Another development that has led to a new perspective on historical work is the rise in corpus linguistics. In general terms, this has inspired renewed respect for data and a greater realisation that theorising needs to be accountable to the facts. Close inspection of corpus data has in many cases led to the discovery of previously unsuspected patterns, thus transforming traditional ideas about the grammar and pronunciation of present-day English. A strong orientation towards data is of course what historical linguistics has always had. While this had for a while been regarded as a weakness, in the new corpus-inspired climate that is informing large areas of language study, such criticism would sound positively misguided.

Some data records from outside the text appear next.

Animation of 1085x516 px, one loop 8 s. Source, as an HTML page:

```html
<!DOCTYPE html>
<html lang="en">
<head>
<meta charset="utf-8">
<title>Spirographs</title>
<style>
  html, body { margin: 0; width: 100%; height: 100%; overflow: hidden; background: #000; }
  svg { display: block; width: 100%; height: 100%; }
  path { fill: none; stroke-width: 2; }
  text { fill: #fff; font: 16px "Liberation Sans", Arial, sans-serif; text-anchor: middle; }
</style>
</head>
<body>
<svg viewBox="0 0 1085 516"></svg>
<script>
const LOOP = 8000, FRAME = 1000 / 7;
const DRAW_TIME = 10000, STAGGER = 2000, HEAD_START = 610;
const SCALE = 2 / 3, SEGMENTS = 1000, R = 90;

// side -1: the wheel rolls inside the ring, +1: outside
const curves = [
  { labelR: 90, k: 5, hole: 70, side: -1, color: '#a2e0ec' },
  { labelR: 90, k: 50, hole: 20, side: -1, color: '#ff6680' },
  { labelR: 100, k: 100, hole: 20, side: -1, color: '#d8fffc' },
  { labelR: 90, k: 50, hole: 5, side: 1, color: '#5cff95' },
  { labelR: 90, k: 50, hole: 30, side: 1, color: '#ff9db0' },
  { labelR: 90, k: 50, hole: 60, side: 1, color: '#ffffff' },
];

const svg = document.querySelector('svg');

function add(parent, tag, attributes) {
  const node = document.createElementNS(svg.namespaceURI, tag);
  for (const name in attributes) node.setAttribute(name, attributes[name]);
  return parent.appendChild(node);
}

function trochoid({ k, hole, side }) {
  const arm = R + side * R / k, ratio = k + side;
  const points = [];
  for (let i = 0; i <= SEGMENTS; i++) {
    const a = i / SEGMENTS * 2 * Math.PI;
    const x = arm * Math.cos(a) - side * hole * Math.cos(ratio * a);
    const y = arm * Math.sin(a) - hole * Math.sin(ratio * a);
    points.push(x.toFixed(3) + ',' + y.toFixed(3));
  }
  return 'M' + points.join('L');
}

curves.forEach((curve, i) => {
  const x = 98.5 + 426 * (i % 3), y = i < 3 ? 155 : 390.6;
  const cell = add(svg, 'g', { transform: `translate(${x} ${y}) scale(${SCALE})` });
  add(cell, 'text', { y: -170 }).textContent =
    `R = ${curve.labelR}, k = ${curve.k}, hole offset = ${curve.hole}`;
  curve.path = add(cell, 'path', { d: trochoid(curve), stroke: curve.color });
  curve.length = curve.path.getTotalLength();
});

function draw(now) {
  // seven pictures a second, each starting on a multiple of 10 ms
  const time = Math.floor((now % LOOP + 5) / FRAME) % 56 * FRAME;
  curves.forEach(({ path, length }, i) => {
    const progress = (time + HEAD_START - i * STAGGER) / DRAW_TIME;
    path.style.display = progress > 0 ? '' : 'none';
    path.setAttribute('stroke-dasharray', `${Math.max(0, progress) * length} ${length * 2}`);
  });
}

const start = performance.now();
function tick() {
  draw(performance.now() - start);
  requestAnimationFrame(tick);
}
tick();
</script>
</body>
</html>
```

Conversely, scholars working on the history of English have fully incorporated concepts and techniques from other fields in linguistics, with the result that their work has become much more flexible and outward-looking. Anyone currently working on the details of, say, Middle English negative clauses will routinely apply structural, sociolinguistic or corpus-linguistic methods of analysis to their material. Historical linguists have indeed also used their considerable expertise in textually based work in order to create historical computer corpora of English, which they have subsequently mined with unparalleled enthusiasm (see Kohnen 2007 for an overview). The result has been an undoubted rapprochement between work on the history of English and that on other areas of the language.

The turn towards Modern English

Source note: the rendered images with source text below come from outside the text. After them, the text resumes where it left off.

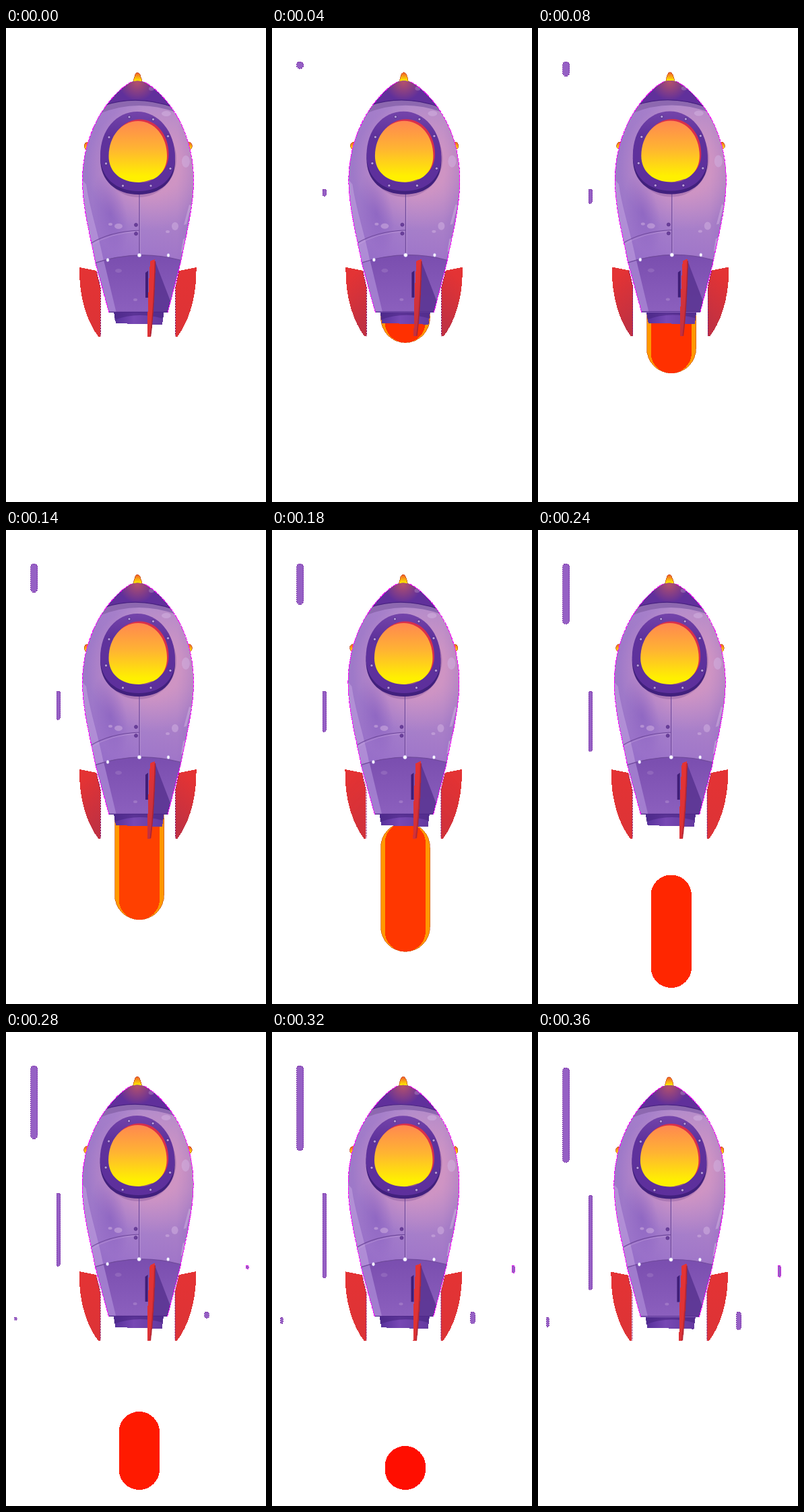
Recreate the animation shown at these times as an HTML page. Size 386 by 703 pixels, loop 380 ms.

```html
<!DOCTYPE html>
<html lang="en">
<head>
<meta charset="utf-8">
<title>Rocket</title>
<style>
  html, body { margin: 0; width: 100%; height: 100%; overflow: hidden; background: #fff; }
  svg { display: block; width: 386px; height: 703px; }
  .crisp { shape-rendering: crispEdges; }
  .rim { fill: none; stroke: #f0f; stroke-width: 1; stroke-dasharray: 5 1; }
  .edge { fill: none; stroke: #8c1a6c; stroke-width: 1; stroke-dasharray: 3 1; }
  .seam { fill: none; stroke: #704a9c; stroke-width: 1.2; }
  .streak { fill: #9560c4; stroke: #8238ae; stroke-width: 1; stroke-dasharray: 2 1; }
  .spot { fill: #d3b4e2; opacity: .5; }
</style>
</head>
<body>
<svg viewBox="0 0 386 703">
  <defs>
    <linearGradient id="hull" x1="0" y1="0" x2="1" y2="0">
      <stop offset="0" stop-color="#9d78c8"/>
      <stop offset=".3" stop-color="#a67fca"/>
      <stop offset=".55" stop-color="#b18bcb"/>
      <stop offset=".85" stop-color="#b58bc8"/>
      <stop offset="1" stop-color="#a37cc3"/>
    </linearGradient>
    <linearGradient id="dusk" x1="0" y1="0" x2="0" y2="1">
      <stop offset=".45" stop-color="#8a5fc8" stop-opacity="0"/>
      <stop offset=".78" stop-color="#8a5fc8" stop-opacity=".5"/>
    </linearGradient>
    <radialGradient id="glow" gradientUnits="userSpaceOnUse" cx="215" cy="205" r="95">
      <stop offset=".45" stop-color="#e09ac0" stop-opacity=".6"/>
      <stop offset="1" stop-color="#d898c8" stop-opacity="0"/>
    </radialGradient>
    <radialGradient id="tipGlow" gradientUnits="userSpaceOnUse" cx="195" cy="80" r="28">
      <stop offset="0" stop-color="#b4506c"/>
      <stop offset="1" stop-color="#b4506c" stop-opacity="0"/>
    </radialGradient>
    <radialGradient id="dim">
      <stop offset="0" stop-color="#8058bc" stop-opacity=".5"/>
      <stop offset="1" stop-color="#8058bc" stop-opacity="0"/>
    </radialGradient>
    <linearGradient id="glass" x1="0" y1="0" x2="0" y2="1">
      <stop offset="0" stop-color="#ff8850"/>
      <stop offset=".45" stop-color="#ffb432"/>
      <stop offset=".9" stop-color="#fff000"/>
    </linearGradient>
    <linearGradient id="ring" x1="0" y1="0" x2="0" y2="1">
      <stop offset="0" stop-color="#7444aa"/>
      <stop offset=".3" stop-color="#5f329c"/>
      <stop offset="1" stop-color="#5d2f9c"/>
    </linearGradient>
    <linearGradient id="lamp" x1="0" y1="0" x2="0" y2="1">
      <stop offset=".1" stop-color="#f26628"/>
      <stop offset=".85" stop-color="#ffe600"/>
    </linearGradient>
    <linearGradient id="skirt" x1="0" y1="0" x2="0" y2="1">
      <stop offset="0" stop-color="#7a4eaf"/>
      <stop offset="1" stop-color="#8c60be"/>
    </linearGradient>
    <linearGradient id="nozzle" x1="0" y1="0" x2="1" y2="0">
      <stop offset="0" stop-color="#55309a"/>
      <stop offset=".4" stop-color="#7748b4"/>
      <stop offset="1" stop-color="#63399f"/>
    </linearGradient>
    <linearGradient id="fin" x1="0" y1="0" x2="0" y2="1">
      <stop offset="0" stop-color="#e43334"/>
      <stop offset="1" stop-color="#dc3336"/>
    </linearGradient>
    <linearGradient id="shade" x1="0" y1="0" x2=".3" y2="1">
      <stop offset=".2" stop-color="#8c2c58" stop-opacity="0"/>
      <stop offset="1" stop-color="#8c2c58" stop-opacity=".35"/>
    </linearGradient>
    <path id="body" d="M153 422 L133 349 C126 312 113.500 268 113.500 225 C114 178 130 137 155 107 Q172 87 186 80 Q195 77 205 80 Q220 87 238 108 C263 138 278 178 278.500 225 C278.500 268 266 312 259 349 L240 422Z"/>
    <clipPath id="inBody"><use href="#body"/></clipPath>
    <path id="pane" d="M152.500 190 C152.500 160 172 138 196 138 C220 138 239 160 239 190 C239 214 221 229 197 229 C171 229 152.500 214 152.500 190Z"/>
    <path id="frame" d="M140 189 C140 151 164 124 195 124 C226 124 251 153 251 192 C251 223 229 242 197 242 C163 242 140 222 140 189Z"/>
    <path id="sideFin" d="M109 355 L134 360 L140 385 V457.500 H137 C122 438 108 402 109 355Z"/>
    <path id="midFin" d="M214 346 L221 343 L222 348 Q220 420 215 457.500 H210 Q210 405 214 346Z"/>
  </defs>

  <g class="crisp">
    <g id="streaks"></g>
    <rect id="outer" x="161.5" width="73" fill="#ff9800" stroke="#c64400" stroke-width=".6"/>
    <rect id="inner" x="167.5" width="60.5"/>
  </g>

  <g id="rocket">
    <g class="crisp" fill="url(#lamp)" stroke="#c04018" stroke-width=".7">
      <path d="M189 80 Q191 66 195 66 Q200 66 202 80Z"/>
      <ellipse cx="120.5" cy="175" rx="4.5" ry="5.5"/>
      <ellipse cx="272" cy="175" rx="4.5" ry="5.5"/>
    </g>
    <path class="crisp" d="M160 421 H234.500 L232 440 L163 438Z" fill="url(#nozzle)"/>
    <path d="M161 421 H234 L233 431 Q195 420 161 433Z" fill="#482582" opacity=".6"/>

    <g class="crisp">
      <use href="#body" fill="url(#hull)"/>
      <use href="#body" fill="url(#dusk)"/>
    </g>
    <g clip-path="url(#inBody)">
      <rect x="110" y="105" width="172" height="240" fill="url(#glow)"/>
      <ellipse cx="155" cy="275" rx="24" ry="60" fill="url(#dim)" transform="rotate(-12 155 275)"/>
      <path d="M139 127 Q195 104 252 125 L238 100 H155Z" fill="#8d68b0"/>
      <path d="M145 115 Q195 98 250 118 V70 H140Z" fill="#60309b"/>
      <path d="M145 115 Q195 98 250 118 V70 H140Z" fill="url(#tipGlow)"/>
      <path d="M145 115 Q195 98 250 118" fill="none" stroke="#492382" stroke-width="1.2"/>
      <path d="M113 225 C113 268 126 312 133 349 L145 346 C138 308 124 268 119 232Z" fill="#c8a8e4" opacity=".5"/>
      <path d="M128 349 Q198 326 264 346 V424 H150Z" fill="url(#skirt)"/>
      <path d="M131 349 L145 344 L164 423 H150Z" fill="#ab88d6" opacity=".75"/>
      <path d="M221 345 L246 410 L240 423 H216Z" fill="#593391" opacity=".85"/>
      <path d="M128 350 Q198 326 264 346" class="seam"/>
      <path d="M125 320 Q153 302 198 300 M198 246 V337" class="seam"/>
      <path d="M127 322 Q154 304 197 302 M199.500 248 V335" fill="none" stroke="#d0ade0" stroke-width=".7" opacity=".6"/>
      <g class="spot">
        <ellipse cx="267" cy="198" rx="6" ry="9"/>
        <ellipse cx="238" cy="127" rx="7" ry="4"/>
        <ellipse cx="167" cy="294" rx="6" ry="4"/>
        <ellipse cx="155" cy="291" rx="3" ry="2"/>
        <ellipse cx="251" cy="294" rx="5" ry="6"/>
        <ellipse cx="240" cy="302" rx="3" ry="2"/>
        <ellipse cx="216" cy="90" rx="4" ry="3" opacity=".6"/>
        <ellipse cx="167" cy="360" rx="5" ry="3" opacity=".4"/>
        <ellipse cx="192" cy="403" rx="3" ry="2" opacity=".6"/>
        <path d="M272 262 L275 263 L268 291 L264 292Z M263 313 L267 312 L264 331 L260 332Z"/>
      </g>
      <path d="M152 421.500 H241" stroke="#4d2889" stroke-width="1.5"/>
    </g>
    <path class="rim crisp" d="M153 422 L133 349 C126 312 113.500 268 113.500 225 C114 178 130 137 155 107 Q172 87 186 80 M205 80 Q220 87 238 108 C263 138 278 178 278.500 225 C278.500 268 266 312 259 349 L240 422"/>

    <ellipse cx="197" cy="194" rx="56" ry="57" fill="#70438f" opacity=".3"/>
    <use href="#frame" y="5" fill="#41207d"/>
    <use href="#frame" fill="url(#ring)"/>
    <use href="#pane" x="2.5" y="-2.5" fill="#d92f4b"/>
    <use href="#pane" fill="url(#glass)"/>
    <path d="M200 229 Q213 230 218 224 Q210 227 200 229Z" fill="#8b4d8c"/>
    <g id="bolts" fill="#b99adb" stroke="#3e2077" stroke-width=".7"></g>
    <g fill="#6b3f9c" stroke="#4f2c80" stroke-width=".6">
      <circle cx="193" cy="292" r="2.5"/>
      <circle cx="193" cy="305" r="2.5"/>
    </g>
    <g fill="#fff" stroke="#c2b4f0" stroke-width=".6">
      <ellipse cx="151" cy="344" rx="2" ry="2.6"/>
      <circle cx="198" cy="337" r="2.7"/>
      <ellipse cx="241" cy="337" rx="2" ry="2.6"/>
    </g>

    <path d="M207 363 L211 360 V400 H207Z" fill="#3f1e78"/>
    <g class="crisp">
      <g fill="url(#fin)">
        <use href="#sideFin"/>
        <use href="#sideFin" transform="matrix(-1 0 0 1 391.5 0)"/>
        <use href="#midFin"/>
      </g>
      <g id="dark" fill="url(#shade)">
        <use href="#sideFin"/>
        <use href="#sideFin" transform="matrix(-1 0 0 1 391.5 0)"/>
        <use href="#midFin"/>
      </g>
      <path class="edge" d="M134.500 361 L140 385 V457 M257 361 L251.500 385 V457"/>
    </g>
    <path d="M221.500 346 Q219.500 420 214.500 457" fill="none" stroke="#a92434" stroke-width="1.6"/>
  </g>
</svg>
<script>
  const LOOP = 380, TICK = 20;
  const $ = id => document.getElementById(id);

  function make(tag, attrs, parent) {
    const el = document.createElementNS('http://www.w3.org/2000/svg', tag);
    set(el, attrs);
    return parent.appendChild(el);
  }
  function set(el, attrs) {
    for (const k in attrs) el.setAttribute(k, attrs[k]);
  }
  // Linear track through [time, value] points, held at both ends.
  function track(pts, t) {
    if (t <= pts[0][0]) return pts[0][1];
    for (let i = 1; i < pts.length; i++) {
      const [a, u] = pts[i - 1], [b, v] = pts[i];
      if (t <= b) return u + (v - u) * (t - a) / (b - a);
    }
    return pts[pts.length - 1][1];
  }

  for (const [cx, cy] of [[183, 132], [218.5, 135.5], [153, 162], [240.5, 160.5],
                          [148.5, 201], [244, 208.5], [173.5, 234], [215, 234]])
    make('circle', { cx, cy, r: 2.1 }, $('bolts'));

  const longGrow = [[40, 0], [60, 4], [80, 11], [140, 32], [200, 59], [240, 79], [280, 98], [360, 133]];
  const longDrop = [[320, 0], [360, 3]];
  const shortGrow = [[280, 0], [320, 8], [360, 17]];
  const noDrop = [[0, 0]];

  const streaks = [
    { x: 36.5, y: 50, w: 10, h: 10.5, from: 40, grow: longGrow, drop: longDrop },
    { x: 75, y: 239, w: 5.5, h: 10.5, from: 40, grow: longGrow, drop: longDrop },
    { x: 294.5, y: 415, w: 7, h: 9.5, from: 280, grow: shortGrow, drop: noDrop },
    { x: 12.5, y: 423, w: 3.5, h: 4.5, from: 280, grow: [[280, 0], [360, 10]], drop: noDrop },
    { x: 356, y: 346, w: 4.5, h: 5.5, from: 280, grow: [[280, 0], [360, 12]], drop: noDrop, hue: '#e010e8' }
  ];
  for (const s of streaks) {
    s.el = make('rect', { class: 'streak', x: s.x, width: s.w, rx: s.w / 2 }, $('streaks'));
    if (s.hue) s.el.style.stroke = s.hue;
  }

  const swayX = [[0, 0], [80, .8], [140, 0], [200, -.8], [240, -.3], [360, -.6]];
  const swayY = [[0, 0], [80, -.5], [140, 0], [280, 0], [360, .6]];
  const flameTop = [[150, 390], [180, 434], [200, 460], [280, 563], [320, 614]];
  const flameEnd = [[20, 444], [80, 512], [140, 578], [200, 649], [226, 679]];
  const heat = [[80, 48], [140, 64], [200, 50], [240, 38], [280, 26], [320, 14]];

  function draw(t) {
    set($('rocket'), { transform: `translate(${track(swayX, t)} ${track(swayY, t)})` });
    $('dark').style.opacity = track([[0, 0], [40, 1], [140, 1], [200, .1], [240, 0]], t);

    const y = track(flameTop, t), height = track(flameEnd, t) - y;
    set($('outer'), { y, height, rx: Math.min(36.5, height / 2),
      visibility: t >= 20 && t < 240 ? 'visible' : 'hidden' });
    set($('inner'), { y, height, rx: Math.min(30.2, height / 2),
      fill: `rgb(255 ${Math.round(track(heat, t))} 0)`,
      visibility: t >= 20 && t < 340 ? 'visible' : 'hidden' });

    for (const s of streaks) {
      const drop = track(s.drop, t);
      set(s.el, { y: s.y + drop, height: s.h + track(s.grow, t) - drop,
        visibility: t >= s.from ? 'visible' : 'hidden' });
    }
  }

  function frame(now) {
    draw(Math.floor((now % LOOP) / TICK) * TICK);
    requestAnimationFrame(frame);
  }
  draw(0);
  requestAnimationFrame(frame);
</script>
</body>
</html>
```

A further relevant development is that practitioners of the history of the English language have increasingly turned their research attention away from its medieval stages. Part of the reason for this may have been a feeling that the most significant work on Old and Middle English had been done. Another part may be traceable to an editorial decision. When Richard Hogg and his team of editors in planning the Cambridge History of the English Language in the mid 1980s decided that there would be separate volumes for each of the major periods, the result was a number of lengthy chapters, written by leading scholars, mapping out what was interesting and significant in Early and Late Modern English. This work did not fail to inspire others, resulting in an upsurge of activity, in particular in Late Modern English (for a survey of this growth, see Pérez-Guerra et al 2007). And more was to follow. Once the first digital corpora of English, created in the 1960s, had been in existence for a few decades, it was realised that creation of comparable corpora composed of language produced in the 1990s would make possible comparison of the two stages, with a view to identifying current change in English. Such study of the very recent history of the language is now developing into a thriving field, some of it described and referenced in Mair (2006) and Leech et al (2009). It is not difficult to imagine the effect of this shift away from Old and Middle English on student perceptions of the subject. In concrete terms, it involves the difference between studying changes taking place between, for example, Old English and early Middle English (on the basis of edited texts that keep the full complexity of the original manuscripts at arm’s length and that are obviously produced for use in classrooms only) and changes taking place between the 1960s and the 1990s (on the basis of data that can be found everywhere, in its full authentic glory, with ever greater amounts of it being available at the click of a mouse).